Start of Provided records

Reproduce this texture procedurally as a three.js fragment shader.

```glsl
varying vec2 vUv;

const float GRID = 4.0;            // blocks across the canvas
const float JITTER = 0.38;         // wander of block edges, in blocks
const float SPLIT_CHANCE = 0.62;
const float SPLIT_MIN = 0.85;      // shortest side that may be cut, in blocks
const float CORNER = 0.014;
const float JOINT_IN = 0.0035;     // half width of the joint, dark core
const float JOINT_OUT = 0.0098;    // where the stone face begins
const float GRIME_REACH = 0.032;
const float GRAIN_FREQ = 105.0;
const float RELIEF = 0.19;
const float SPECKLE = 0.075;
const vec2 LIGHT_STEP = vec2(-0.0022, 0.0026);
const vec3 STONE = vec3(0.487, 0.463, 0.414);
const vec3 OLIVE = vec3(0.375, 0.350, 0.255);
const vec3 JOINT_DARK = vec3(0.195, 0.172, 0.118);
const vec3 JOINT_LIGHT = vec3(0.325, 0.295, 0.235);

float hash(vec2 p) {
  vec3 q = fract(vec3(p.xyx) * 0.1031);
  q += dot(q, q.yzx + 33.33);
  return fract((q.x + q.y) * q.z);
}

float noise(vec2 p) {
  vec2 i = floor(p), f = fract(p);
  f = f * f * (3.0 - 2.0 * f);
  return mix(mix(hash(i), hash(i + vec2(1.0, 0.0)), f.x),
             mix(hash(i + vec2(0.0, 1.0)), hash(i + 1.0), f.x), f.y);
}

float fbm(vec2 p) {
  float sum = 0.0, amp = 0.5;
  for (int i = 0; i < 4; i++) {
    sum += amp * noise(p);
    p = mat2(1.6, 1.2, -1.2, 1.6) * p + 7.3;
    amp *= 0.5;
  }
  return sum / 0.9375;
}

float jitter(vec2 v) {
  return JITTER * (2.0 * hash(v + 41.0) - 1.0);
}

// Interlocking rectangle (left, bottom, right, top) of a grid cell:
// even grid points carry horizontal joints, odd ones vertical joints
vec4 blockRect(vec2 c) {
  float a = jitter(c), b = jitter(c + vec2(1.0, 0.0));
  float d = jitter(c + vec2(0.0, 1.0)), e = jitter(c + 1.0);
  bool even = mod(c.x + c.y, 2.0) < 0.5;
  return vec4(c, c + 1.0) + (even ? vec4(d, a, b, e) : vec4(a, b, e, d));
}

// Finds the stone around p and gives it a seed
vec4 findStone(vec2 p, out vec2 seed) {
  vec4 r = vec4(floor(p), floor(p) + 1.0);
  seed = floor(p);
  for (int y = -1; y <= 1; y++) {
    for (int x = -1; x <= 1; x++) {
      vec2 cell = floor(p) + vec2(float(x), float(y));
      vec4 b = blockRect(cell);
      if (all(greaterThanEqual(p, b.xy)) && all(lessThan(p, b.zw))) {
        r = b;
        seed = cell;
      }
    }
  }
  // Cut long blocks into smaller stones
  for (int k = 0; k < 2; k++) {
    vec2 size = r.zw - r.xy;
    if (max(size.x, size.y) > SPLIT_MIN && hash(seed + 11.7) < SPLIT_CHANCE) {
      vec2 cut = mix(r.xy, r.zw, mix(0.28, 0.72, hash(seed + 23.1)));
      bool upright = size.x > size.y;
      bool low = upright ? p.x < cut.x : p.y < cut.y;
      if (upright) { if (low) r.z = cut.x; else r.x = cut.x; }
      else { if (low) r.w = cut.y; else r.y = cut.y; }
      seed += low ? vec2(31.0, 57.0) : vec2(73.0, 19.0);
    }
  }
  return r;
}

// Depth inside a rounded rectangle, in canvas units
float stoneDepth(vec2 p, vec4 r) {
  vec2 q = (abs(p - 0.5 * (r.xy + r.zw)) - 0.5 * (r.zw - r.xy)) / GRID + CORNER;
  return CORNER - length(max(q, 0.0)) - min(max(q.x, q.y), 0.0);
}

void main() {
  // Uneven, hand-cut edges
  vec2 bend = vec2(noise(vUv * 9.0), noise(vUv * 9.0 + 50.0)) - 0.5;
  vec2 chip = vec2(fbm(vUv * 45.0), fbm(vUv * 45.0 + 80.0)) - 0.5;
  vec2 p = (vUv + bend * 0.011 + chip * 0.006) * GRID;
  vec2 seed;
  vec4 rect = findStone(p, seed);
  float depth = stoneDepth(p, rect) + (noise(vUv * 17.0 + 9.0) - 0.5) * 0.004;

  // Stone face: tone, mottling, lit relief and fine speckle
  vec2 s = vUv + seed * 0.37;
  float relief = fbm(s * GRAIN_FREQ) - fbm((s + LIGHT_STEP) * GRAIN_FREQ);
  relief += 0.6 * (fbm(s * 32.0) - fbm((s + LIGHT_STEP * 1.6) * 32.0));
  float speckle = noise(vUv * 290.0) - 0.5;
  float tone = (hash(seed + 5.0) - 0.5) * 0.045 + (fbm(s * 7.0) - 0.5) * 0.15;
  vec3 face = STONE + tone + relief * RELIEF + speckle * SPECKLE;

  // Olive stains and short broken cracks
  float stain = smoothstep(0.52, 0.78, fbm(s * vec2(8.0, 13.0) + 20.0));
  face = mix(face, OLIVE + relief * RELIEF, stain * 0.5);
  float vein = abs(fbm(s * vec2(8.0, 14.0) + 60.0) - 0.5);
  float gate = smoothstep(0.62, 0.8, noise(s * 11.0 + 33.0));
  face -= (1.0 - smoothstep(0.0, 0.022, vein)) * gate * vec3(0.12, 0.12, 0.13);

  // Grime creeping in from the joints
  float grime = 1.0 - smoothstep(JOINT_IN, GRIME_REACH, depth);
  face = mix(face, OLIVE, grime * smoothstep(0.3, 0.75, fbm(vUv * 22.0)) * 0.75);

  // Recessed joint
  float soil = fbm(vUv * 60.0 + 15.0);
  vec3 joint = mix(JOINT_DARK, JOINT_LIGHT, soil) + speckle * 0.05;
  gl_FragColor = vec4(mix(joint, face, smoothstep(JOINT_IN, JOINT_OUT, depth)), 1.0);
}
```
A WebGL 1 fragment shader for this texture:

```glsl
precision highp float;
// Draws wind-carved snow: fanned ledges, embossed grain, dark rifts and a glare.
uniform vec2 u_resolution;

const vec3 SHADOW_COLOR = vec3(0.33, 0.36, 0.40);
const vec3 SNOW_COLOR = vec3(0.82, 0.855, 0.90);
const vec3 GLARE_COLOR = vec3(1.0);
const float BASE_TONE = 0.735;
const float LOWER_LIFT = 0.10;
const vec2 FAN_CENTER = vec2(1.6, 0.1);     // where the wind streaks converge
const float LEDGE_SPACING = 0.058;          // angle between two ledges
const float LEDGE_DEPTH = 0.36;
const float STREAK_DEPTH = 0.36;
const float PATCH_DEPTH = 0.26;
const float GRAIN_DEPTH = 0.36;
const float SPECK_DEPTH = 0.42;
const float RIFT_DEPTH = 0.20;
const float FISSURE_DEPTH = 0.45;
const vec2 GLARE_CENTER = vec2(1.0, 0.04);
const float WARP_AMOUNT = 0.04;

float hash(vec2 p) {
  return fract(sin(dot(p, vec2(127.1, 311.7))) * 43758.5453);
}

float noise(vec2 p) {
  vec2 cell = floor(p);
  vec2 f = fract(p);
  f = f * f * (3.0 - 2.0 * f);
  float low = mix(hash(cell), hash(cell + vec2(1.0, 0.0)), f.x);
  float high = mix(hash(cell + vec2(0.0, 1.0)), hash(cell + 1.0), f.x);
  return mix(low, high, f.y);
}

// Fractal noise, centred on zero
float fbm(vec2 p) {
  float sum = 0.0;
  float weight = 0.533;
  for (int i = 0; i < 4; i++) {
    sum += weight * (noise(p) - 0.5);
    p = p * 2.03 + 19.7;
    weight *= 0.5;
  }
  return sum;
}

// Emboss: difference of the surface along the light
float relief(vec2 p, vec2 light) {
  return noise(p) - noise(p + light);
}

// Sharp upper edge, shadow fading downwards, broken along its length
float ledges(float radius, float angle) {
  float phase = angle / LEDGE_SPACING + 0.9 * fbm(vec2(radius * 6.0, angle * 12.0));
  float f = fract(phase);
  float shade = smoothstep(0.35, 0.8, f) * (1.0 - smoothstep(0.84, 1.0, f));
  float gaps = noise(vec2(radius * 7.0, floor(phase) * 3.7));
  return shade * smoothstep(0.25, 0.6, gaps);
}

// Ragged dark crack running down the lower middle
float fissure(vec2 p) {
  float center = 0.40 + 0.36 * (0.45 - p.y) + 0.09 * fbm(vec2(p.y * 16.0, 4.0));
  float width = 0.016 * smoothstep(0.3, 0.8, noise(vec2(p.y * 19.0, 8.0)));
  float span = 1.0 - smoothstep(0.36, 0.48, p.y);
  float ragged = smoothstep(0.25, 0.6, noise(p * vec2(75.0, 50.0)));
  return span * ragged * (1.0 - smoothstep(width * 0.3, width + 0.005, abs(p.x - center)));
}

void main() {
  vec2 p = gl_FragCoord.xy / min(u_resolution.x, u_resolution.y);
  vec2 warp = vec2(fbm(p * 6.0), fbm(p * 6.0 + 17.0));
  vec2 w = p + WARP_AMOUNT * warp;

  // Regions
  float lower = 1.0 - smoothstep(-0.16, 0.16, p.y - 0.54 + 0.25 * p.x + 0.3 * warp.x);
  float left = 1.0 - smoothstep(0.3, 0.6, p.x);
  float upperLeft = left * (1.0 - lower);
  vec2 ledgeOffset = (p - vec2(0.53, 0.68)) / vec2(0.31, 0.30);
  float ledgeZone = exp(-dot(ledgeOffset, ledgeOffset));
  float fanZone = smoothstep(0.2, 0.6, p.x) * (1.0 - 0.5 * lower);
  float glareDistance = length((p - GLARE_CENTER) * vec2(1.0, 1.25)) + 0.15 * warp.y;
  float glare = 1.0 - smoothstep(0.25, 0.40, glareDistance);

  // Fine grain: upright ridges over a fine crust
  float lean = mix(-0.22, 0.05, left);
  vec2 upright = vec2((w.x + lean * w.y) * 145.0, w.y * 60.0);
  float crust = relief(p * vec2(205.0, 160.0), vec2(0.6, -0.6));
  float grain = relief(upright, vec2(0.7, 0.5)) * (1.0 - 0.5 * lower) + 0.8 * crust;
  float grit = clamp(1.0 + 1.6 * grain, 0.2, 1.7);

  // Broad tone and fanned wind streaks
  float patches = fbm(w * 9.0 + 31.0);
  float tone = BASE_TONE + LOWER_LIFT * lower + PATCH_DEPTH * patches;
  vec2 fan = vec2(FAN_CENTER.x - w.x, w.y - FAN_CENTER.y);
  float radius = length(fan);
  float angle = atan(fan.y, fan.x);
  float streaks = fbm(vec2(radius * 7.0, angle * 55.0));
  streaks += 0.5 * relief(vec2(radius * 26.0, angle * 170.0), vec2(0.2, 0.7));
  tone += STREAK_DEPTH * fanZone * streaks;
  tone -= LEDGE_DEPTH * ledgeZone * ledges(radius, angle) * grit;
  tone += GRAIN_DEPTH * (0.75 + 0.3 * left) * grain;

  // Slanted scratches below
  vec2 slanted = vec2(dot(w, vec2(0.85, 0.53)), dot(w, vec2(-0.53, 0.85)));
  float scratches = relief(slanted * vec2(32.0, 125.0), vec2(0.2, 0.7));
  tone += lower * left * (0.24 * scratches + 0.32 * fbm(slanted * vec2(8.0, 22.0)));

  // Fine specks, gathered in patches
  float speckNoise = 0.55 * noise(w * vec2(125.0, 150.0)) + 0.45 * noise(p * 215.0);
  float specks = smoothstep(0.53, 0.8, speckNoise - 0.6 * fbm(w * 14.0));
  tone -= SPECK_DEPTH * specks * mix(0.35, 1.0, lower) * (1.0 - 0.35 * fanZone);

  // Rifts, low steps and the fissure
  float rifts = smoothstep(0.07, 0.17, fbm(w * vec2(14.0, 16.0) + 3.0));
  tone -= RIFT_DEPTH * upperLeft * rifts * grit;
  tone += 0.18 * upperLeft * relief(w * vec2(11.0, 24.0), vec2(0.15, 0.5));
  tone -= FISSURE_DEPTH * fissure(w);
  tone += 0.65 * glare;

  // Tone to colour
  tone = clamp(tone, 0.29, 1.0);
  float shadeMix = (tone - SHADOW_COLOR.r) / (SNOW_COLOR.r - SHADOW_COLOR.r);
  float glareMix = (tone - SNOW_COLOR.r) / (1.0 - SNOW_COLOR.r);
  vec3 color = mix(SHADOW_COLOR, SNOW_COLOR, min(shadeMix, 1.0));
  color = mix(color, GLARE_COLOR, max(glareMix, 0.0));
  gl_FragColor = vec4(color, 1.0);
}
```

End of Provided records

**Your instructions:** Whenever the word "width" shows up in a line of the entries, copy that line.

**Solution for this task:**
const float JOINT_IN = 0.0035;     // half width of the joint, dark core
  float width = 0.016 * smoothstep(0.3, 0.8, noise(vec2(p.y * 19.0, 8.0)));
  return span * ragged * (1.0 - smoothstep(width * 0.3, width + 0.005, abs(p.x - center)));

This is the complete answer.